Work item -
All lines in the data below carrying the string "length" are to be located and copied.

*** Block opens ***

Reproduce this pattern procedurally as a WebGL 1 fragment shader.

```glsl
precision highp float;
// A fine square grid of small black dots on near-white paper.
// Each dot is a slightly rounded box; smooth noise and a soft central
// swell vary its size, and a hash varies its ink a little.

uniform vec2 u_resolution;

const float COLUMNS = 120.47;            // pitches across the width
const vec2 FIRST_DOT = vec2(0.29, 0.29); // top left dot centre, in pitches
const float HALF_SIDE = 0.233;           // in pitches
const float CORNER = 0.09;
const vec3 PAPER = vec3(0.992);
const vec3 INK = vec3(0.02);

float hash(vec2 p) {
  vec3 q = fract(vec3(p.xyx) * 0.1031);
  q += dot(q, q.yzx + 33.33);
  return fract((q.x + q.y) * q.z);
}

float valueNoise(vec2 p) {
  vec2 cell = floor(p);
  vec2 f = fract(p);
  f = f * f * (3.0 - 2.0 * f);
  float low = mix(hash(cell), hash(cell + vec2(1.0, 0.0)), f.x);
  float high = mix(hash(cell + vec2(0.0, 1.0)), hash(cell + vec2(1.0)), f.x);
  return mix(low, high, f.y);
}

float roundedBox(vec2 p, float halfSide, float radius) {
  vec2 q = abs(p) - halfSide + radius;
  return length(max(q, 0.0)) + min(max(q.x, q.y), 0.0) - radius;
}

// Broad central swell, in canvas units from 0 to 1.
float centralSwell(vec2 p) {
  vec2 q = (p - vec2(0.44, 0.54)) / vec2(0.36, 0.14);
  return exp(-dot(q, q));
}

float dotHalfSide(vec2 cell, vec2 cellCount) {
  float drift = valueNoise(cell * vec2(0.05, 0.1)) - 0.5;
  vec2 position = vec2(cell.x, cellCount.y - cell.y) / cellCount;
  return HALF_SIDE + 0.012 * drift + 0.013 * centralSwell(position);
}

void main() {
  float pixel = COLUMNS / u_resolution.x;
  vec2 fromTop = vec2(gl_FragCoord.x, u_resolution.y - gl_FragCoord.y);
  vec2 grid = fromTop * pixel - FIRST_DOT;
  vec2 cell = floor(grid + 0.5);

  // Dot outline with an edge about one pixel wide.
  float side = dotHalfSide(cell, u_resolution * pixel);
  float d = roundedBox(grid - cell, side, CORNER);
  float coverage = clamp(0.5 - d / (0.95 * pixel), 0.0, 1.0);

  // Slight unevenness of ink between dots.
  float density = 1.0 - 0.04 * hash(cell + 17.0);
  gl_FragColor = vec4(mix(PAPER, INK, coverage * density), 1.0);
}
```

*** Block closes ***
*** Block opens ***

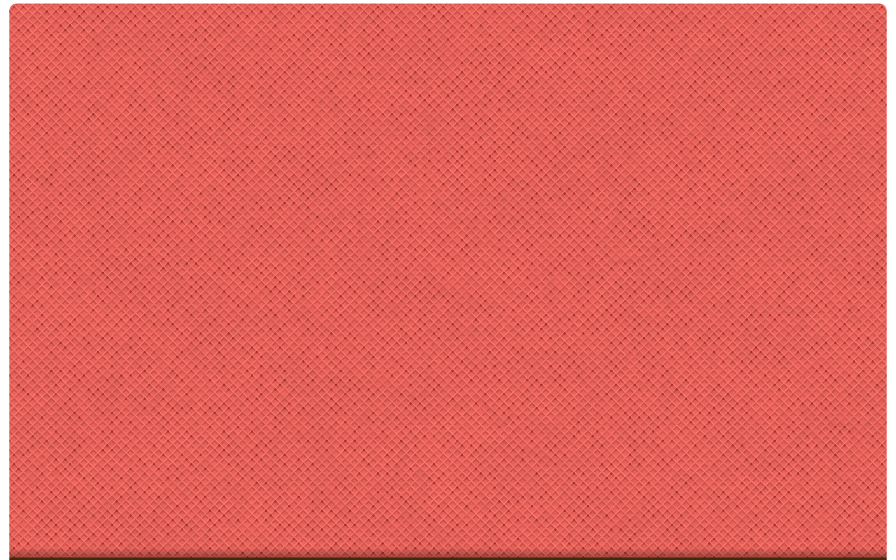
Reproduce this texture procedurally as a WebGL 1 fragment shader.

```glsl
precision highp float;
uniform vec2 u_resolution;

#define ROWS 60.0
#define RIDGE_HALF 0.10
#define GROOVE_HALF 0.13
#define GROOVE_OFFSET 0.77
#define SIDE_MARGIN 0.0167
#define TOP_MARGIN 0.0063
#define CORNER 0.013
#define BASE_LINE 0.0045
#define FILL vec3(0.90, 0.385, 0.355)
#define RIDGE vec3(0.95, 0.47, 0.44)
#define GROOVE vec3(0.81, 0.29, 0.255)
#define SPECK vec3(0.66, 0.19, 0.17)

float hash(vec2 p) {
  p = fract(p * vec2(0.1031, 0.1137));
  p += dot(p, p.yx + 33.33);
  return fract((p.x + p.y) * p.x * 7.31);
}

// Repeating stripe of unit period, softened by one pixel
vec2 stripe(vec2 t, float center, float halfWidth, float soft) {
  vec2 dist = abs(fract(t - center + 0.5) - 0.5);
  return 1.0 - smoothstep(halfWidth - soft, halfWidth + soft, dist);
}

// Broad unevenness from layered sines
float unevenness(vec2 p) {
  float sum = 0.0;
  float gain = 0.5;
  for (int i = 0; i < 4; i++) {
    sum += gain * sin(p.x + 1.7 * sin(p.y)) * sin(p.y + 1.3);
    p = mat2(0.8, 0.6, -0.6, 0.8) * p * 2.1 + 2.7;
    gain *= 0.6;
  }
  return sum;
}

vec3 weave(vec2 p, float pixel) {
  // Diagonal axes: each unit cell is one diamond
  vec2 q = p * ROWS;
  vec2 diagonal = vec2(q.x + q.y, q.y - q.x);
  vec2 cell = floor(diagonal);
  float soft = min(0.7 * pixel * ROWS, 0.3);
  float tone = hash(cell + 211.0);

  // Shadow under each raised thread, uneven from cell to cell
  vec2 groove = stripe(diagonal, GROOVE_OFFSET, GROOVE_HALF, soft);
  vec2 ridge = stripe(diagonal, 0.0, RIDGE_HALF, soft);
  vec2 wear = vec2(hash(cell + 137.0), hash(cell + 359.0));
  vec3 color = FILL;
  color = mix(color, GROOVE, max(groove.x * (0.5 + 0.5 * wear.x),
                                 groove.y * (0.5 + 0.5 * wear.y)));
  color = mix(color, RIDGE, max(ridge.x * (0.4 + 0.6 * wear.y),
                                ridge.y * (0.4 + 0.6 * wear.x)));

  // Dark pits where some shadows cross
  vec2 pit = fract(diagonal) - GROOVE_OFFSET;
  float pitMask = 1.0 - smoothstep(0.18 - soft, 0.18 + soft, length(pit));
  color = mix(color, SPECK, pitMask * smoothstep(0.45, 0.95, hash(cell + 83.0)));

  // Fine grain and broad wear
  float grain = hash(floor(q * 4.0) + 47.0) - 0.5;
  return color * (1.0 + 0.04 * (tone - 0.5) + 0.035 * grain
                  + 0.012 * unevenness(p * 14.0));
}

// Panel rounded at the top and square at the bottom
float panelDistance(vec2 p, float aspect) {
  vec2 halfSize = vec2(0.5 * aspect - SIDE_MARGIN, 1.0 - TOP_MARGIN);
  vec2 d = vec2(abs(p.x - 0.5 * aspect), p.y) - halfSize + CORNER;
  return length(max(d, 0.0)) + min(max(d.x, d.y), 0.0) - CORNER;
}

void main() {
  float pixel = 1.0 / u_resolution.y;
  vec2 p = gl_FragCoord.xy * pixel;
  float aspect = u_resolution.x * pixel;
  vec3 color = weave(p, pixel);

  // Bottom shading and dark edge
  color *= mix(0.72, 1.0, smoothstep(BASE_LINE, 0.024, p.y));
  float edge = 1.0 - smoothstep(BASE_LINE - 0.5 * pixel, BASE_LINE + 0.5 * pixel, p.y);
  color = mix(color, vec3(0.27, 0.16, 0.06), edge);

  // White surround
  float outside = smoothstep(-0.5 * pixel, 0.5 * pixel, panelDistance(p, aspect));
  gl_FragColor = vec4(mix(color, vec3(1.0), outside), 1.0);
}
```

*** Block closes ***
*** Block opens ***

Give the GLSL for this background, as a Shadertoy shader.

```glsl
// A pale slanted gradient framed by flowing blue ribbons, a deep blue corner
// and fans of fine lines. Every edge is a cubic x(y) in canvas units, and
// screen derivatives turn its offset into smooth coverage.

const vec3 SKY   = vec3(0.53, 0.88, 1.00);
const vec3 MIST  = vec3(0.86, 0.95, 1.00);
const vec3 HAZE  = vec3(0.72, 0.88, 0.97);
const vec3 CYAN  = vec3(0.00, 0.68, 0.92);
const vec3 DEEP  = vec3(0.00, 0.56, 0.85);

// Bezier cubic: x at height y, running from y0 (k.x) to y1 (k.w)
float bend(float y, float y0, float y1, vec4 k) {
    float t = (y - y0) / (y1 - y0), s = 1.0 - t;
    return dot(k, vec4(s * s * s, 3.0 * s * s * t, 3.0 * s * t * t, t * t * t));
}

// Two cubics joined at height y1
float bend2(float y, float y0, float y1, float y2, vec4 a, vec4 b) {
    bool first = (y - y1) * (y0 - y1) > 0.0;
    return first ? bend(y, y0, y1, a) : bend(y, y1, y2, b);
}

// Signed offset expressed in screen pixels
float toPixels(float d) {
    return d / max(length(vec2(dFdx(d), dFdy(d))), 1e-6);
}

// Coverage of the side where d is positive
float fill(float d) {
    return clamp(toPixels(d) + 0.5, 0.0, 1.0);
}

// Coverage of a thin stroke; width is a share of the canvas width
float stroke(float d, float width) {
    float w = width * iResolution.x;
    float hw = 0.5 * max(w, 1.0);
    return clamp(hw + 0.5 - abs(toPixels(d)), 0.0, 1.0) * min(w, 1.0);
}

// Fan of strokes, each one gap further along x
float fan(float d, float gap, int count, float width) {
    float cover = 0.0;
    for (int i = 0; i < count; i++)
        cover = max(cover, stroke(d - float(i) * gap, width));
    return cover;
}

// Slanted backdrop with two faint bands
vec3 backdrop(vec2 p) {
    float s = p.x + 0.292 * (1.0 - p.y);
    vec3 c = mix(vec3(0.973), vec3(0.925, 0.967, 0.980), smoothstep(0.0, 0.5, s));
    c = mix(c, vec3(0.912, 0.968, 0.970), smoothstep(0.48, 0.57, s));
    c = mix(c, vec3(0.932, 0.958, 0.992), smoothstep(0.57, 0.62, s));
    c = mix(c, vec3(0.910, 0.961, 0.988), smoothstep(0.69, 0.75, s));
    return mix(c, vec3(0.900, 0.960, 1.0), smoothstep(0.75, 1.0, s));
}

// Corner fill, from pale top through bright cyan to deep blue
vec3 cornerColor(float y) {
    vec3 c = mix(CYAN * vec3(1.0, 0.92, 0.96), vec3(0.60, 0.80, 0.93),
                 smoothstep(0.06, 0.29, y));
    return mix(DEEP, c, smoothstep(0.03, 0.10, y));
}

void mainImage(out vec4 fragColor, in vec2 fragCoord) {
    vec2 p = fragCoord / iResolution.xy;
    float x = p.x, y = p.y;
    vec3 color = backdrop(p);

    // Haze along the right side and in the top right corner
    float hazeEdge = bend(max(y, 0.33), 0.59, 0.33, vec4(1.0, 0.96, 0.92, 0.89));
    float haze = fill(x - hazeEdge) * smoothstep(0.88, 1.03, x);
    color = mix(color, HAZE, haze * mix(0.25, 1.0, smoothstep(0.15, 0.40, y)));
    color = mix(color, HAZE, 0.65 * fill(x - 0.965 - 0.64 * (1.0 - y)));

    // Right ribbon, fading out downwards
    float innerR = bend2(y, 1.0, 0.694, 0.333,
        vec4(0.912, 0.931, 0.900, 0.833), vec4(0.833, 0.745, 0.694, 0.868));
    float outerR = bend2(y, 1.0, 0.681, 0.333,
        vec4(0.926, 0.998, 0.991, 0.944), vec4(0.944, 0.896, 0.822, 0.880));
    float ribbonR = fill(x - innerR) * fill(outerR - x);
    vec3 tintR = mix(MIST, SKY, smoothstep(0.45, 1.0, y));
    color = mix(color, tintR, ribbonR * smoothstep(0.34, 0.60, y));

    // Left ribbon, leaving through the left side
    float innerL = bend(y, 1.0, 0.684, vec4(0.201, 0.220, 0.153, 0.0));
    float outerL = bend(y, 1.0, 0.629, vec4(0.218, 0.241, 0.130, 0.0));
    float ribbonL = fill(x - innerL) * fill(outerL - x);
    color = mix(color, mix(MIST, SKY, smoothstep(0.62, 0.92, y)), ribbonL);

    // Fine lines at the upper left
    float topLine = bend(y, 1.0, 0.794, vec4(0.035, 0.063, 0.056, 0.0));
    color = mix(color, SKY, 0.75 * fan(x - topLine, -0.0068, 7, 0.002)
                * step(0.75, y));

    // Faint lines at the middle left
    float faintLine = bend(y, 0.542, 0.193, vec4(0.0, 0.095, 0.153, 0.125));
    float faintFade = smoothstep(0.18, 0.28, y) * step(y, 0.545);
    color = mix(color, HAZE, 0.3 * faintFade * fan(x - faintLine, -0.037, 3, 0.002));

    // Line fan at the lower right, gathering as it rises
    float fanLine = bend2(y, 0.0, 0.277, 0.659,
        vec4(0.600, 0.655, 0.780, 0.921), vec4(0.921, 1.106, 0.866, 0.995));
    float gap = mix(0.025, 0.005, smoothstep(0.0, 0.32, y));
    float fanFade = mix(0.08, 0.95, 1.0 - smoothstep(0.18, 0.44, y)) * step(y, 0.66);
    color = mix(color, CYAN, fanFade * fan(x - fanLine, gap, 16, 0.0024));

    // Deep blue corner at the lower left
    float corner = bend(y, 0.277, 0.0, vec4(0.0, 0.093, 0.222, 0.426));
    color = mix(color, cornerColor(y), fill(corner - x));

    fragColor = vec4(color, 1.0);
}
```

*** Block closes ***

Answer section -
  return length(max(q, 0.0)) + min(max(q.x, q.y), 0.0) - radius;
  float pitMask = 1.0 - smoothstep(0.18 - soft, 0.18 + soft, length(pit));
  return length(max(d, 0.0)) + min(max(d.x, d.y), 0.0) - CORNER;
    return d / max(length(vec2(dFdx(d), dFdy(d))), 1e-6);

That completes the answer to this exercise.